Pretty much the entire ship is like that, one big compromise. Our rooms in the Pit, or to be more proper, 3 Forward, are small and lack amenities like windows, chairs and color. But the people there are the best on the ship. There's seasickness in the wings, but then, there's the endless swell of the sea. There's the smell of a thousand of us, hidden by strong cleaning agents, that fills the halls, but outside, there's the freshest air you've ever smelled, air that hasn't been bothered by people and their messes except briefly, as with us, in passing.

And for all the little problems, the lack of space, the minimal privacy, the repeition of sleep/work/home/bar being all the same places every day, for all of that, it's still home. The title of this piece is something I've heard people say, not once, but several times. Maybe we're drinking in a waterfront bar, and we look over to see the blue and white ship. Someone looks at someone else and says it. That's our house. We live there. And we smile, because we're the luckiest people on earth, to have such a home.

When we're in port, they turn on the lights at night. It's nothing much, just a string of bulbs from stem to stern. They're prettily ornamental, hundred watt bulbs strung in a single great line that must be seven hundred feet long. They're the first thing you see of the ship, once the sun is set. When the cab driver doesn't know the way, you spot those lights above the werehouses, and suddenly you can find the ship. They shine out into the night, into the strange, sultry darkness of foreign ports, and they call us home.

That's our house, we whisper, and point, and the cabbie smiles, if it's not too late, if he's not too tired from ferrying students to the port. We live there, we say. He already knows, and so do we, but we all like to say it.

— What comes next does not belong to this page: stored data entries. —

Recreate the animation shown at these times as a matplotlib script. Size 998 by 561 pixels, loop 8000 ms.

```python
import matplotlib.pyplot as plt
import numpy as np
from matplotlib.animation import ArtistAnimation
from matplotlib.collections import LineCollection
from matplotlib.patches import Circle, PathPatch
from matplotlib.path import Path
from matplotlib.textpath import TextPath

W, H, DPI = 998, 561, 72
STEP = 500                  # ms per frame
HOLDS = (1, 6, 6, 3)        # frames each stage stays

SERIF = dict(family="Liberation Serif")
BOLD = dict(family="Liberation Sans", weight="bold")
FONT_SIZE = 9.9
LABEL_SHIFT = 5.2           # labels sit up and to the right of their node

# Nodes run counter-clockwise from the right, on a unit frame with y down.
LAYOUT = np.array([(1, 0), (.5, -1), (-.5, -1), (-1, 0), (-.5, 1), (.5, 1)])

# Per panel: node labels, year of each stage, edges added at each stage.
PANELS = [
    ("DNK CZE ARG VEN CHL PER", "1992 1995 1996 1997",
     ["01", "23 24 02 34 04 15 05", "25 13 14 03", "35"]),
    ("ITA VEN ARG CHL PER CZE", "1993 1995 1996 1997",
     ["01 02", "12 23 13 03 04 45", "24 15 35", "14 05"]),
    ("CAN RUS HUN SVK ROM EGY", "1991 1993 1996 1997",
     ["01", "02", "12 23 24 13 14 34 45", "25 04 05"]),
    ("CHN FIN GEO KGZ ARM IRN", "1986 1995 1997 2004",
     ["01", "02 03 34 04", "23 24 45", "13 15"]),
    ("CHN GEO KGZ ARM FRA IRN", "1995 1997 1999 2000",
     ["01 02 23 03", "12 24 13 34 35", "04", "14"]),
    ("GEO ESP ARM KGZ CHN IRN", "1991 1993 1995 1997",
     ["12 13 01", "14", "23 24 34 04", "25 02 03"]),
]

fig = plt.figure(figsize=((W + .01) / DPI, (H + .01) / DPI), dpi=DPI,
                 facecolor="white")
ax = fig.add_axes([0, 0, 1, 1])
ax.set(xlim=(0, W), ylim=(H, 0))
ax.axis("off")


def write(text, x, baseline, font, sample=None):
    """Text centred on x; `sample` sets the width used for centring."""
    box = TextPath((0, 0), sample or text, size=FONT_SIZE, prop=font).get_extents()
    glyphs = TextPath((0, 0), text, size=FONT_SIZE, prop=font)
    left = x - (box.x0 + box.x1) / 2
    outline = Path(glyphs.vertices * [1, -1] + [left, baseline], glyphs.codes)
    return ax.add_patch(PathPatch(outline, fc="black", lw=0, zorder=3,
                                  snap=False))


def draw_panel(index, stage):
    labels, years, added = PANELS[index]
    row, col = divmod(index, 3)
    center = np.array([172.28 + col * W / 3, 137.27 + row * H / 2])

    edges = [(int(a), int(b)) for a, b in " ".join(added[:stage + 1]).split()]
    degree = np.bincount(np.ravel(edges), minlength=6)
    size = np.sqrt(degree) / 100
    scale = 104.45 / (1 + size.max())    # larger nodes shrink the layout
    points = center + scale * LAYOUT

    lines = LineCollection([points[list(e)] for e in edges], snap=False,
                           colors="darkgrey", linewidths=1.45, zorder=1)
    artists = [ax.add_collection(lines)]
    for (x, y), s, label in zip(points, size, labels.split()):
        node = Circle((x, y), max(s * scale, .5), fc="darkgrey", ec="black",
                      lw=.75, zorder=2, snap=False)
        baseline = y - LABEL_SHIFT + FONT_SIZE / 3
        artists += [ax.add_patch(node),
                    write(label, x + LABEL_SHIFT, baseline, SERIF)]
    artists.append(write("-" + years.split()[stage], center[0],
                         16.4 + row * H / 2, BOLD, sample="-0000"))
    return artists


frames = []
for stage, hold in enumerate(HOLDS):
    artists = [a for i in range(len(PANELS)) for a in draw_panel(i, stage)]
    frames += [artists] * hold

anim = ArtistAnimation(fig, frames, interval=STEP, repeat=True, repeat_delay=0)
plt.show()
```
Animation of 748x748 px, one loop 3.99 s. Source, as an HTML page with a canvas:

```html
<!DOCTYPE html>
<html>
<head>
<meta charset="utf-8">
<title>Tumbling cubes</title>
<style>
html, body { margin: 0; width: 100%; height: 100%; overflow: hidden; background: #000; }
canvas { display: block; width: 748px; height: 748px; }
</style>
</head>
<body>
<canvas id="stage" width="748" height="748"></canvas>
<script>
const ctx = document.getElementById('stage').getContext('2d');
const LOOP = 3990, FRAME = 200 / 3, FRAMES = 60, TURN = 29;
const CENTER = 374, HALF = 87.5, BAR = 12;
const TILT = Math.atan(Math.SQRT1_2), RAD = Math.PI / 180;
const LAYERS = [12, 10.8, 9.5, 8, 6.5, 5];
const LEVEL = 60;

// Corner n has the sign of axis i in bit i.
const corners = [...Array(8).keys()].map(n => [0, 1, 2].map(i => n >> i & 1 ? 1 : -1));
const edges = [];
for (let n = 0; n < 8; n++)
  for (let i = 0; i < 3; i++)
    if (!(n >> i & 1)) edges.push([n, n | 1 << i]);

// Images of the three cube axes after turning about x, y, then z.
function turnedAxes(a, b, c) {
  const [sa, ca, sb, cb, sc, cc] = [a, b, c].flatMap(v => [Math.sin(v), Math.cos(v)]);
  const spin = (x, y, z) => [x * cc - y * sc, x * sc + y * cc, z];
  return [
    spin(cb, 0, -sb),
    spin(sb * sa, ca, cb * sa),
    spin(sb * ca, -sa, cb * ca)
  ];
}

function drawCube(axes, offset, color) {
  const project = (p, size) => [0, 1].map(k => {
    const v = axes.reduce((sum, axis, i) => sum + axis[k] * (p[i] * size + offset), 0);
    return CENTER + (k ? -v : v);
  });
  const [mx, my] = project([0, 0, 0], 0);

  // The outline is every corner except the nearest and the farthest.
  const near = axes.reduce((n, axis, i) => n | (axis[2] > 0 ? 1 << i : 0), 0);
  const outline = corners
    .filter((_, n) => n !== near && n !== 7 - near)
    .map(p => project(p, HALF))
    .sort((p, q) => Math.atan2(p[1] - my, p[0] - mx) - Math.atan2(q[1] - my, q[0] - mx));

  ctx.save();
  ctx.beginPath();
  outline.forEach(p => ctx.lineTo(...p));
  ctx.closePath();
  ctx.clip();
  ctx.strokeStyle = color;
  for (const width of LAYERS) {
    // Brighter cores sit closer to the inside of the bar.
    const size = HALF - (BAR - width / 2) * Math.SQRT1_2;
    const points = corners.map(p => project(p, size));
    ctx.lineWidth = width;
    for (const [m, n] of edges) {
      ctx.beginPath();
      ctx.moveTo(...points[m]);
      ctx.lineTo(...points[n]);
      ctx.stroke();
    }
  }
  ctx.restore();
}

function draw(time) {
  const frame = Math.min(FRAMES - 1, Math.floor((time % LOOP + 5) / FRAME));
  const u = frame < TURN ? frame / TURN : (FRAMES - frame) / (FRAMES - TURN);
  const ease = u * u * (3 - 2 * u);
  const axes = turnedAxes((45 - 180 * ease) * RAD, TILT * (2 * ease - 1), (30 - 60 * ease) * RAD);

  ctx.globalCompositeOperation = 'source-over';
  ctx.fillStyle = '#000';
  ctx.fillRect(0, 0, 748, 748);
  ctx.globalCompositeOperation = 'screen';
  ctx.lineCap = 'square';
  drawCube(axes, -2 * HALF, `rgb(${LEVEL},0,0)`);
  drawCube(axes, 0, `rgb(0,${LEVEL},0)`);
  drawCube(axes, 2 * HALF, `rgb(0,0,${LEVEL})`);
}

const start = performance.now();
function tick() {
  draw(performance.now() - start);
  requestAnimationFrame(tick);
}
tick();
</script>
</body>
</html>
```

Passport Paranoia

Editor's note: We're still on the ship. Jason had time to write another guest entry.

The last time I travelled I took my passport with me everywhere. It sat in my security belt, and I didn't worry about it. When I was in a hotle I just put it down wherever and didn't feel the least bit concerned. Whatever happened, I would be fine.

This trip is a little different. From moment one, they told us that we should be terrified about losing our passports. I got on the ship, and they asked for it, and I didn't see it again for days. They're so afraid that we're going to lose it or get it stolen or possibly both that we're not allowed to have them unless we absolutely need them.

We don't carry them around in port, which is strange to me. My passport is my only ID, the only ID I ever breing when I travel, but now they tell us to just carry a photocopy. So far, that's been good, but what if some official looks at me funny? I think that's a bigger risk than carrying my passport. I'd rather have to use my photocopy for a few days than have to spend time in detention. But maybe that's just me.

But when I do have it now, I'm actually catching their paranoia. I feel a little worried. I think that maybe something is going to happen, that some clever pickpocket with get it, or that it'll just vanish someplace. But that's ridiculous. Like I'm going to just lose it somewhere. People do, but then, people also don't read books, and vote Republican, and other stupid things. Despite that comforting notion, the notion that I'm not a idiot, it has spread to me. I am partly convinced that it's a bad thing to have my passport. My rational mind knows that's moronic, but I can't help it. It's like a mob mind thing. And I want it to stop, but I can't.

Hopefully, I'll get over it. There will come a day when can I carry it safely but without concern again. Just not on this trip.

"The Ship it Used to Be"

Postscript: The MP3 of this song can be downloaded here.

Alright, still have time to post. These are the lyrics to Allan's song. I'll post the MP3 when I have one. Sing it with a thick accent. Trust me, it is really catchy.

Written and composed by Allan Pesado,
A/V Officer
Fall 2005